SHS Contributes History to Pine Lake Walk

Posted on Thursday, January 30, 2020

Sammamish Walks is a volunteer group that organizes and leads walking tours through different areas of the Sammamish Plateau. The walks typically focus on natural aspects of the area but the May 21st walk through Pine Lake Park was augmented by several history-tellers provided by the SHS. This was set up by Nan Gordon who is a member of Sammamish Walks and is a friend of the SHS.

After roaming from station to station, learning about the park's flora and fauna with Nan as their guide, the small group arrived at the lake shore in front of the current restrooms to hear about the park's history. The high point of this event was two special guests arranged by Nan: Alvin "Mick" Macko and his wife Betty Jean, the last proprietors of the Pine Lake Resort; they ran it from 1957 until it was sold to King County in 1986 to become Pine Lake Park.

Despite being ninety-something, Mick's memories of the area are still vivid and included some details that were surprises even to the SHS members. Here are a few of the interesting tidbits they shared with us:

• The Mackos lived on the resort property in a house a little closer to the lake than the current restrooms. In fact, we were standing where their living room had been.

• Mick pointed across at a small house on the far shore where he and Betty Jean currently live and told us that, before the Second World War, the whole stretch of shoreline was owned by a Japanese family that ran a large poultry ranch there. After Pearl Harbor the family was interred and the confiscated land was sold to Erickson who platted it. The Mackos' current home is on the last lot of that plat.

• Back in the fifties and sixties the lake would freeze solid every two or three years and Mick described how he and Betty Jean would skate the whole length of the lake. Betty Jean told us about a man with a small cabin on the opposite shore who bought a new refrigerator one winter. Since access to his cabin was difficult from the road, he waited until the lake was well frozen and then used the resort's boat launch to slide his new appliance out onto the ice. Using some lengths of rope, he harnessed himself to the heavy 'fridge and dragged it straight across the lake by himself. Fortunately, the ice held and he avoided sleeping with the trout.

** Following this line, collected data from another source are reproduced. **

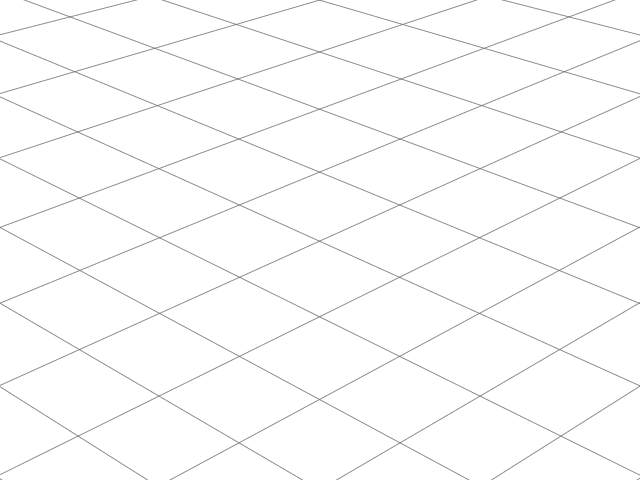
This pattern is drawn by a Shadertoy shader. Its source:

```glsl
// Thin grey lines crossing in a net of diamonds that grow toward the bottom.
// Each family is one line turned about a far pivot in equal angular steps;
// the second family is the first one mirrored about the vertical axis.

const vec3 PAPER = vec3(1.0);
const vec3 INK = vec3(0.42);

// Lengths are in canvas heights, with y measured down from the top edge.
const float AXIS_X = -0.001;               // mirror axis relative to the centre
const vec2 PIVOT = vec2(-0.8403, -7.198);  // centre of rotation
const float RADIUS = 6.672;                // distance from pivot to every line
const float TURN = radians(2.0);           // angle between neighbouring lines
const float FIRST_ANGLE = radians(24.3);   // slope angle of one of the lines
const float LINE_WIDTH = 0.00157;

// Distance to the nearest of the tangents of a circle spaced by a fixed angle.
float tangentFan(vec2 p, vec2 pivot, float radius, float firstAngle, float turn) {
    vec2 q = p - pivot;
    float angle = acos(min(radius / length(q), 1.0)) - atan(q.x, q.y);
    float nearest = firstAngle + turn * round((angle - firstAngle) / turn);
    return abs(dot(q, vec2(-sin(nearest), cos(nearest))) - radius);
}

// Share of a filter footprint covered by a line of the given width.
float lineCoverage(float dist, float width, float footprint) {
    vec2 edges = vec2(0.5, -0.5) * width - dist;
    vec2 covered = clamp(edges / footprint + 0.5, 0.0, 1.0);
    return covered.x - covered.y;
}

float fanCoverage(vec2 p, float footprint) {
    float dist = tangentFan(p, PIVOT, RADIUS, FIRST_ANGLE, TURN);
    return lineCoverage(dist, LINE_WIDTH, footprint);
}

void mainImage(out vec4 fragColor, in vec2 fragCoord) {
    vec2 p = (fragCoord - vec2(0.5 * iResolution.x, 0.0)) / iResolution.y;
    p = vec2(p.x - AXIS_X, 1.0 - p.y);
    float footprint = 1.1 / iResolution.y;

    // Falling lines and their mirrored, rising counterparts
    float falling = fanCoverage(p, footprint);
    float rising = fanCoverage(vec2(-p.x, p.y), footprint);

    // Union of both families, so crossings stay within the ink colour
    float ink = 1.0 - (1.0 - falling) * (1.0 - rising);
    fragColor = vec4(mix(PAPER, INK, ink), 1.0);
}
```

• Speaking of trout, the State Department of Fish and Game was determined to make Pine Lake into a trout lake for fishing. Over a period of several years they poisoned the lake and killed every living thing in it so the trout they were stocking it with would have no competition. What the trout ate in the sterilized lake is unrecorded. Mick's strongest memory of this period was the smell emanating from the dead fish piled a foot deep on the shore in front of his house.

• Back before the shoreline was as thoroughly developed as it is today, the lake supported a thriving population of bull frogs the size of dinner plates. Many of those frogs, or at least their legs, actually ended up on dinner plates in some of Seattle's finer restaurants; a small group of men frequently visited the marshy shore and left with burlap sacks full of their croaking booty.

• When Mick was a boy, there was a trapper's cabin, old even then, near the entrance to the resort. For years after it was gone you could still tell where it had been from the midden of rusty cans the trapper habitually tossed out of his window. Today, since the last remodel of the park in 2009, not even the smallest trace remains of the original resort the Mackos ran for twenty-five years.